▸ Work task
Which lines of the entries below hold the word "body"? Report each of them.

+-------+

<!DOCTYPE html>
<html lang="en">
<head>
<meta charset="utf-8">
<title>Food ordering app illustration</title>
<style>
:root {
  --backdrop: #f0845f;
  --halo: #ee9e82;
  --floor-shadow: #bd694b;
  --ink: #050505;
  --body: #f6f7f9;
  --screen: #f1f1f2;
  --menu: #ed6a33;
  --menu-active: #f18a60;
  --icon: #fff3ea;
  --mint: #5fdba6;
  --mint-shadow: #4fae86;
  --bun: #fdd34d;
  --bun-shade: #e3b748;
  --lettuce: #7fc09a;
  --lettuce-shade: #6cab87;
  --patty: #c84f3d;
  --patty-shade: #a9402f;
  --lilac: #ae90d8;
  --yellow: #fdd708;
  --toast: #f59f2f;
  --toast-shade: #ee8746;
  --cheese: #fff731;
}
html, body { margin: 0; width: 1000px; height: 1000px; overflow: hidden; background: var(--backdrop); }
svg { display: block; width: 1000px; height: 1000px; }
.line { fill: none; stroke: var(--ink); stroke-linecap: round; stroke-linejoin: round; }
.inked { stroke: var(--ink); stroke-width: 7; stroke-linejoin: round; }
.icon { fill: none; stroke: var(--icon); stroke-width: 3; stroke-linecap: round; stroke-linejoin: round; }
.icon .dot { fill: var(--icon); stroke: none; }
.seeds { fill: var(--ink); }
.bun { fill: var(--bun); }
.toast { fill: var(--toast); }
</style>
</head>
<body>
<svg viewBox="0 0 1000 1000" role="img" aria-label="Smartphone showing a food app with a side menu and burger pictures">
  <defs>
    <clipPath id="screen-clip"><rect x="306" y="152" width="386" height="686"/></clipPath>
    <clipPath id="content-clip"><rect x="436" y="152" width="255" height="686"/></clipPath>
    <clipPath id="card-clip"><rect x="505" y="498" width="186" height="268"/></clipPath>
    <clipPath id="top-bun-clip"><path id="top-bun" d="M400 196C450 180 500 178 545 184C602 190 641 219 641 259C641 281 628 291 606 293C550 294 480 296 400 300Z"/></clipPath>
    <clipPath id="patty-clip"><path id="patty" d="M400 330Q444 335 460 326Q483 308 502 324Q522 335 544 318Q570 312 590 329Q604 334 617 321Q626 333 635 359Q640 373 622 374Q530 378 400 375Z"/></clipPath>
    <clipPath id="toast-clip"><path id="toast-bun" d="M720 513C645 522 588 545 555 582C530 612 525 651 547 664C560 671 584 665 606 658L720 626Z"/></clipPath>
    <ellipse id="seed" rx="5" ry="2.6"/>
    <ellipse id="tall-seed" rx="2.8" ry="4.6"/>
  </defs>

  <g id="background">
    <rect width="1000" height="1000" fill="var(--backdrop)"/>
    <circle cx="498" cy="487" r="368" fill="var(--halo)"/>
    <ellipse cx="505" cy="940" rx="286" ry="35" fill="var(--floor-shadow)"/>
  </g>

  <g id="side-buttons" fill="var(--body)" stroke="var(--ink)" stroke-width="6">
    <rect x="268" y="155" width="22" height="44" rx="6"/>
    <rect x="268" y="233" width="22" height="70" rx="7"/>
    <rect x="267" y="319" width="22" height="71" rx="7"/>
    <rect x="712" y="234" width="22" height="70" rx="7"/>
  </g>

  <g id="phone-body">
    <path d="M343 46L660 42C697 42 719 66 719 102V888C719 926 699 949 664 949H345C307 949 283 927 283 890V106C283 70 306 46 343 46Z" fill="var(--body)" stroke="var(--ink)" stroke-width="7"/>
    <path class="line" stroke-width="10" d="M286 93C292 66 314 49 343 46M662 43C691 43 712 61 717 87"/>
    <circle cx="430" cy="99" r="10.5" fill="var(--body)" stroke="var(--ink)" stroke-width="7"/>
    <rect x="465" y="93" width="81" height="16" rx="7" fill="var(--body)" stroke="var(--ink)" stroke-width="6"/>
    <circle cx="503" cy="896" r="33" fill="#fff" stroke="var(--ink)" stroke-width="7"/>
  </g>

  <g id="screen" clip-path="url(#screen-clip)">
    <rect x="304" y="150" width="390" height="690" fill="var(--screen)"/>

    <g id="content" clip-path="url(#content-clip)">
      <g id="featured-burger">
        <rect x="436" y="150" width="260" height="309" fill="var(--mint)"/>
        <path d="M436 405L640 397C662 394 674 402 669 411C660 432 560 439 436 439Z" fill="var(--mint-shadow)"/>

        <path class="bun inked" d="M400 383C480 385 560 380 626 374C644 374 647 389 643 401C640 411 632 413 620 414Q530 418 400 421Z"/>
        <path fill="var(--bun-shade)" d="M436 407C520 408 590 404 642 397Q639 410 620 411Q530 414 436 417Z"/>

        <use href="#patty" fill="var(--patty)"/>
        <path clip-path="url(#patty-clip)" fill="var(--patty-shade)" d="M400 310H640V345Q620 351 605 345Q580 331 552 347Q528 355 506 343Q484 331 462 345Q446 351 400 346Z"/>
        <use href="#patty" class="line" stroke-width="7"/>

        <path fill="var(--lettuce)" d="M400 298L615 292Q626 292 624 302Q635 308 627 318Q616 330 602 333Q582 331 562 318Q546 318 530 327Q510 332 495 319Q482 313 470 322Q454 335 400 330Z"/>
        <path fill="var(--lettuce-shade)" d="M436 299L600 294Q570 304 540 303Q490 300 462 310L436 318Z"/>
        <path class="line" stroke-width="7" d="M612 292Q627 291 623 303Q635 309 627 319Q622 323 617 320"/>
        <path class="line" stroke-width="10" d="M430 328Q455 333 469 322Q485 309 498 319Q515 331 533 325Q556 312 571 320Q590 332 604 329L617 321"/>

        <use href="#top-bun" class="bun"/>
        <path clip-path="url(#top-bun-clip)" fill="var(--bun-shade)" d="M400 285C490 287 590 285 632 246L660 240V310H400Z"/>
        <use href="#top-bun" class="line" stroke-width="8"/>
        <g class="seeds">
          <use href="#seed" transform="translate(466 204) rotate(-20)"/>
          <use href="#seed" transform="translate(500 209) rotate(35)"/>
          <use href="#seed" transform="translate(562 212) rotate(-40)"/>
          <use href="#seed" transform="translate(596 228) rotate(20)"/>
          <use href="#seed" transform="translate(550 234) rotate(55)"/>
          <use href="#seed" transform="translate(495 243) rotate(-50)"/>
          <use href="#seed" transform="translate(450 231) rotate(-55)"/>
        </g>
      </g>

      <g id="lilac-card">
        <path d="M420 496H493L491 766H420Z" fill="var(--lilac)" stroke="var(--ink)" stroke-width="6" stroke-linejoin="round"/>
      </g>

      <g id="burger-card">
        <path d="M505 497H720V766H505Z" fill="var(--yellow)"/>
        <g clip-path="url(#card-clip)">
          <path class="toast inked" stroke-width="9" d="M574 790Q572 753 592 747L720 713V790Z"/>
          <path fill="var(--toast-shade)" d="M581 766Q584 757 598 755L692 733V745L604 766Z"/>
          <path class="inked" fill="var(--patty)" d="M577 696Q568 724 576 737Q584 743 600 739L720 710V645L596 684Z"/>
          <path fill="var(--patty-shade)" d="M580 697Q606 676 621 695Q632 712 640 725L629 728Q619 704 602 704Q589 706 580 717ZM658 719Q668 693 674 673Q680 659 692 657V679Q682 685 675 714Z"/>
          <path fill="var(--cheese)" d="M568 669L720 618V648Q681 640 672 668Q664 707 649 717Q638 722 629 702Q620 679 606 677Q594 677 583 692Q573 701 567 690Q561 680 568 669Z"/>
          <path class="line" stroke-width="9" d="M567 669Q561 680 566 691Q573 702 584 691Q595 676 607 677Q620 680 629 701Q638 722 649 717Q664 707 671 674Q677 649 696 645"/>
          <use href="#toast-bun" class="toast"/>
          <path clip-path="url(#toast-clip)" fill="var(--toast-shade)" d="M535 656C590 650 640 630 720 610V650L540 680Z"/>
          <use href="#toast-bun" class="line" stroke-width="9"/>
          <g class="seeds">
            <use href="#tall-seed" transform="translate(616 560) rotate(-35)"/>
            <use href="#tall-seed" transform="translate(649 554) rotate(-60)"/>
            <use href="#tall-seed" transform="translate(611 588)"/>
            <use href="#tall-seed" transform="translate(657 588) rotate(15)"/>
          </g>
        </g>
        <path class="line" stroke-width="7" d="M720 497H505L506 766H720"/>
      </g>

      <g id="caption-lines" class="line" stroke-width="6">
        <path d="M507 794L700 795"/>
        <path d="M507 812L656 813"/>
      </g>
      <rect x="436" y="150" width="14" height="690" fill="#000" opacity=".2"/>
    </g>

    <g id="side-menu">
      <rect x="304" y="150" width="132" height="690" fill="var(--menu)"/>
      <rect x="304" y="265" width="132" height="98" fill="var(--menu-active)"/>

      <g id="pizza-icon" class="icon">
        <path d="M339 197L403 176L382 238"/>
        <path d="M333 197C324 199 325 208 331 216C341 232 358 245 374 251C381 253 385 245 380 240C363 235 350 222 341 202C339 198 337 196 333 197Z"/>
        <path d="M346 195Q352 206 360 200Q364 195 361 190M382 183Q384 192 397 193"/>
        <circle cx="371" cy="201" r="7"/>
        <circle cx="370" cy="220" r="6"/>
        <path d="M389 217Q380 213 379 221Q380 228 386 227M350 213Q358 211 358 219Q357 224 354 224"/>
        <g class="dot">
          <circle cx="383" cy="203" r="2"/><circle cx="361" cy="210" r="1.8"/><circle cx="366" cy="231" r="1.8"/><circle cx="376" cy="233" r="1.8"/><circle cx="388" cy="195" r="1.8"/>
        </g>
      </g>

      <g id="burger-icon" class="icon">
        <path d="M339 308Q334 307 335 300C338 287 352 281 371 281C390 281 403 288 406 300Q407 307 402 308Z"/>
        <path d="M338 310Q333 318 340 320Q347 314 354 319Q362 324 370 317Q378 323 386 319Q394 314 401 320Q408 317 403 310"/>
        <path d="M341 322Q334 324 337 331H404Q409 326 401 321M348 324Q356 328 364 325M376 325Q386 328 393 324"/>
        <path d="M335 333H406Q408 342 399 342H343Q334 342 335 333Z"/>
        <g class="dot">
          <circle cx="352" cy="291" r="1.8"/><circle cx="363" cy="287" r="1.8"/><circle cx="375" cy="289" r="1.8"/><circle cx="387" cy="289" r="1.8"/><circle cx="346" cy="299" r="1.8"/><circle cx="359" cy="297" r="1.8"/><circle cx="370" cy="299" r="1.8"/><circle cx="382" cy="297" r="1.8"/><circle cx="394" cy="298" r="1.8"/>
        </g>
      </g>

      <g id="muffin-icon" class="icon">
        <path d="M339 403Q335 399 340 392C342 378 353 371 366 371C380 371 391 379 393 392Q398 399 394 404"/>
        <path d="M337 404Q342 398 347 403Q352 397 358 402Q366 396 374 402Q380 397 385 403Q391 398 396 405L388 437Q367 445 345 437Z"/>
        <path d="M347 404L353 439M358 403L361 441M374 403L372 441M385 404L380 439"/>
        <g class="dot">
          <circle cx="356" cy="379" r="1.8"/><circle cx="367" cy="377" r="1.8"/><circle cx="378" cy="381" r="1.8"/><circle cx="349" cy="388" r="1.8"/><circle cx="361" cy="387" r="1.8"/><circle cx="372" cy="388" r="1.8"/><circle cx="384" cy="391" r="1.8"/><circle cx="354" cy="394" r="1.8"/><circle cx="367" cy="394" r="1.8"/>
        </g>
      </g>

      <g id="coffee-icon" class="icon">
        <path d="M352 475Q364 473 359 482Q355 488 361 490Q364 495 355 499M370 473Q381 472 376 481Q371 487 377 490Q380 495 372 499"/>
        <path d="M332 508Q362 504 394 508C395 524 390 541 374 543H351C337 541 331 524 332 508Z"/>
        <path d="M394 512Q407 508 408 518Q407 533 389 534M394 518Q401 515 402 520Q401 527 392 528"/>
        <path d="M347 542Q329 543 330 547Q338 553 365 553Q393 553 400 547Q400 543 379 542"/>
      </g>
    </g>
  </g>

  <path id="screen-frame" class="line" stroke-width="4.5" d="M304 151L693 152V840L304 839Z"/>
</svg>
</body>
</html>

+-------+

▸ Task response
  --body: #f6f7f9;
html, body { margin: 0; width: 1000px; height: 1000px; overflow: hidden; background: var(--backdrop); }
<body>
  <g id="side-buttons" fill="var(--body)" stroke="var(--ink)" stroke-width="6">
  <g id="phone-body">
    <path d="M343 46L660 42C697 42 719 66 719 102V888C719 926 699 949 664 949H345C307 949 283 927 283 890V106C283 70 306 46 343 46Z" fill="var(--body)" stroke="var(--ink)" stroke-width="7"/>
    <circle cx="430" cy="99" r="10.5" fill="var(--body)" stroke="var(--ink)" stroke-width="7"/>
    <rect x="465" y="93" width="81" height="16" rx="7" fill="var(--body)" stroke="var(--ink)" stroke-width="6"/>
</body>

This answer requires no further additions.